Later edition with Gesualdo’s commentary, revised and illustrated, of Petrarch’s complete works. Petrarch (Francesco Petrarca, 1304-74) has been called ‘the father of Humanism’ and the initiator of the Renaissance due to his ground-breaking rediscovery of classical texts like Cicero’s letters. A prolific author of verse, epistles and essays, Petrarch lived between Italy and France, where he allegedly fell in love with Laura, an inspirational muse of whom little is known, except the fact that she was probably married. This edition is devoted to his ‘cose vulgari’—his texts in the vernacular—as found in a holograph ms preserved by the humanist Pietro Bembo. The ‘Canzoniere’ is a collection of over 300 poems written for Laura, whose name reprises the ‘laurel’ of great poets. The author looks back to his unrequited love, his ‘sighs’ and ‘first error of youth’, for a lady who is physical, holy and ethereal at the same time. Inspired by the triumphal progresses of ancient Rome, ‘Trionfi’ celebrates in verse the allegorical figures of Love, Chastity, Death, Fame, Time and Eternity, providing reflections on the fleetingness of human existence which also permeate Petrarch’s entire production. Together with Dante and Boccaccio, Petrarch became one of the three models for the Italian literary language based on its Tuscan variant.

 Giovanni Andrea Gesualdo’s commentary is likely the source of Thomas Wyatt’s famous metaphor of the ‘amorous chase’ in ‘Whoso List to Hunt, I Know Where Is An Hind’, dedicated to Anne Boleyn. Gesualdo was also among the first to connect the ‘impudent prostitute’ of the Avignonese church in Petrarch’s ‘Babylonian sonnets’ (i.e., n. 136-8) – here present and untouched, but often found censored or removed from copies or editions – to the apocalyptic Whore of Rome. Gesualdo’s first edition did not include the map of Vaucluse, whilst the ‘Trionfi’ were illustrated by different woodcuts. The illustrations in this edition reprise those of the famous commentary by Alessandro Vellutello. ‘Trionfi’ are illustrated with six exquisite allegorical woodcuts.

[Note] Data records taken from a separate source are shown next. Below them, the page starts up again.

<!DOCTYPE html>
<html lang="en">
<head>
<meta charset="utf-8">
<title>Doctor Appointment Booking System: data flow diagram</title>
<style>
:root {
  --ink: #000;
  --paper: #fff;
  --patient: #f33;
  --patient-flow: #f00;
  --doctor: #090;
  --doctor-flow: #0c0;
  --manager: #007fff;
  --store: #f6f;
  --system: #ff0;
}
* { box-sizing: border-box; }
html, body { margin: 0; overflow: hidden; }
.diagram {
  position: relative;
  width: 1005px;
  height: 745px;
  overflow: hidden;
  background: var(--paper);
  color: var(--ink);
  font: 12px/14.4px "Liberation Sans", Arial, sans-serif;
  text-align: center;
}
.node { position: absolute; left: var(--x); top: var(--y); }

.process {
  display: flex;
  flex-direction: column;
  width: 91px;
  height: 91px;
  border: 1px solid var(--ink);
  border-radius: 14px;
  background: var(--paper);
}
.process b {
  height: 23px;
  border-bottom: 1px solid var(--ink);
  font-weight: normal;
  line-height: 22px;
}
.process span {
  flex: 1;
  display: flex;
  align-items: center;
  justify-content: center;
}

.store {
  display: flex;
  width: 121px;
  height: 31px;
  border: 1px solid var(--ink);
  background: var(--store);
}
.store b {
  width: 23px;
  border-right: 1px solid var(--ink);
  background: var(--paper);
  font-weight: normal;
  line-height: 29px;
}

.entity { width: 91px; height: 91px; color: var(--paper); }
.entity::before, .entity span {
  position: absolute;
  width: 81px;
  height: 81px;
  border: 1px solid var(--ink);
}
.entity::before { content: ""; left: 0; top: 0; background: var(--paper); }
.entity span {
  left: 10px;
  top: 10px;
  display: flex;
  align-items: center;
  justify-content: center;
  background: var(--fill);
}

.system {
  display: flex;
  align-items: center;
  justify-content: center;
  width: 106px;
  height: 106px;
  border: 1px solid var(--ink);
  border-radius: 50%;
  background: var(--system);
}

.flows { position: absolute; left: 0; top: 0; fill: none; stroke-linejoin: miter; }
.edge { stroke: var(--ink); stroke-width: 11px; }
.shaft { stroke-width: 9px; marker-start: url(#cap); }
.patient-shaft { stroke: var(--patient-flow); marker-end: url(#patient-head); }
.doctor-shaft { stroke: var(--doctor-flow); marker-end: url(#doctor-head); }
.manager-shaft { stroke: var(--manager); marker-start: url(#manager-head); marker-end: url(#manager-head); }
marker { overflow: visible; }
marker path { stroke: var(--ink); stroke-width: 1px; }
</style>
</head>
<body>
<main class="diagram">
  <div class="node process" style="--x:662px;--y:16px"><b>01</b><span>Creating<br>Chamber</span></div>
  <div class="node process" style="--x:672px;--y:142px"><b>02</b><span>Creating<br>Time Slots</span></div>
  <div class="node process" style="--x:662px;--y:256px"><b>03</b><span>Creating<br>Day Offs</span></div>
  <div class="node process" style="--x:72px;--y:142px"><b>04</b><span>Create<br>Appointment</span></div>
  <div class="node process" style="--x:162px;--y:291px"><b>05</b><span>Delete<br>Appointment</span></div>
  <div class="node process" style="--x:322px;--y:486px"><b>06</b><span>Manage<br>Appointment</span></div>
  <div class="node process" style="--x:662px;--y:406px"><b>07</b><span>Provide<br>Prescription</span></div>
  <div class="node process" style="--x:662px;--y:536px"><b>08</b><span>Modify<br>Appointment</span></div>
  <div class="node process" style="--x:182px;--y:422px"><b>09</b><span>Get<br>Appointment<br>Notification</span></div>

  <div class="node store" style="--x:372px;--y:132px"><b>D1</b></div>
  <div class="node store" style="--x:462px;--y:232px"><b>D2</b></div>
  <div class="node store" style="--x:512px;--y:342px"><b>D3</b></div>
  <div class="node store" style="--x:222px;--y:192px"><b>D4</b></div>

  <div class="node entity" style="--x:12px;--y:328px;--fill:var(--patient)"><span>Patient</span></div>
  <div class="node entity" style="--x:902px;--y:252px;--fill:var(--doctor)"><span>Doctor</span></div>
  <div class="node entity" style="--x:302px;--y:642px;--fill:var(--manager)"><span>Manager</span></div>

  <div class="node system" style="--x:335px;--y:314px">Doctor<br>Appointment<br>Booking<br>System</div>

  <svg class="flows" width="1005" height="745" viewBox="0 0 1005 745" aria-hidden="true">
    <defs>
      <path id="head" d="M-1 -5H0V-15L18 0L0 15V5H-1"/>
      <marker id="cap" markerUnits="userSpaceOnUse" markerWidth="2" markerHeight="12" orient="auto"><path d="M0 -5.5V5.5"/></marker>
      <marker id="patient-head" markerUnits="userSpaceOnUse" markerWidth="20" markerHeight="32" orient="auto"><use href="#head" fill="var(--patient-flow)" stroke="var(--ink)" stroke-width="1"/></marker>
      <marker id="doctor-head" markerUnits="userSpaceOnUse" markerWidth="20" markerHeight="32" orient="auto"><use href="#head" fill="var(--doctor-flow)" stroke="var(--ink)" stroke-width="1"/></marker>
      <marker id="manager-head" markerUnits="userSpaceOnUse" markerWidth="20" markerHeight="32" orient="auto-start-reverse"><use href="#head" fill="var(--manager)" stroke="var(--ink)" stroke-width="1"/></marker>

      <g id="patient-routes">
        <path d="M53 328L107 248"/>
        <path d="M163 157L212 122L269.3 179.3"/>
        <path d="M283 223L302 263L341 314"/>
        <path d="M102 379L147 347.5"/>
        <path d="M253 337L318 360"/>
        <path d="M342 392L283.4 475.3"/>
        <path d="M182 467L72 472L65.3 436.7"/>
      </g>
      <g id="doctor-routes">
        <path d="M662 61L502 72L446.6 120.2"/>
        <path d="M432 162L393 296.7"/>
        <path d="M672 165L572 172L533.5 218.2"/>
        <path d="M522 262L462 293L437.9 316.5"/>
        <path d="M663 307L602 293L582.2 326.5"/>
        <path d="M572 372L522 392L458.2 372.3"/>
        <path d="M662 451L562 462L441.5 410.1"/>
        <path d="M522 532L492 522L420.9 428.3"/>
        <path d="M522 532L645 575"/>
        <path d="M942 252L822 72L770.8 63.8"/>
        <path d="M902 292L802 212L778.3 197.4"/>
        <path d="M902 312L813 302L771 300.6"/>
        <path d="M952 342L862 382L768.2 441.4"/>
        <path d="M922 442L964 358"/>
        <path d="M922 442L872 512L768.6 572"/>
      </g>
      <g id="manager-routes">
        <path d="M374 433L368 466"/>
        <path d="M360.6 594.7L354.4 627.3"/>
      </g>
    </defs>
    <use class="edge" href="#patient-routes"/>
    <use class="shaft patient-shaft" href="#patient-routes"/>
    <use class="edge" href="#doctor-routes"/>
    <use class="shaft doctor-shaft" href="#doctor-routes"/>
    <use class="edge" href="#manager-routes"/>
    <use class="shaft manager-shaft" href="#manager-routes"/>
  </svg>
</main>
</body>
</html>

The full-page map of Vaucluse was based on that drawn by Vellutello, after two visits to Avignon. ‘This map […] struck the phantasy of the Petrarchists of the Cinquecento. It reappears, in one form or another, in twenty of the hundred-odd editions of the “Canzoniere” published in the next hundred years’ (Wilkins, ‘Vellutello’s Map’, 277). The map, together with a life of the poet and a short essay on the places he visited, were additions intended to assist the reader—‘hugely influential in satisfying the taste for both Petrarch’s poetry […] and details of his life and Laura’s’ (Trapp, ‘Petrarchan Places’, 4).

EDIT16 CNCE 38605; Brunet IV, 552. E.H. Wilkins, ‘Vellutello’s Map of Vaucluse’, Modern Philology 29 (1932), 275-80; J.B. Trapp, ‘Petrarchan Places’, JWCI 69 (2006), 1-50. Not in Sander or Gamba.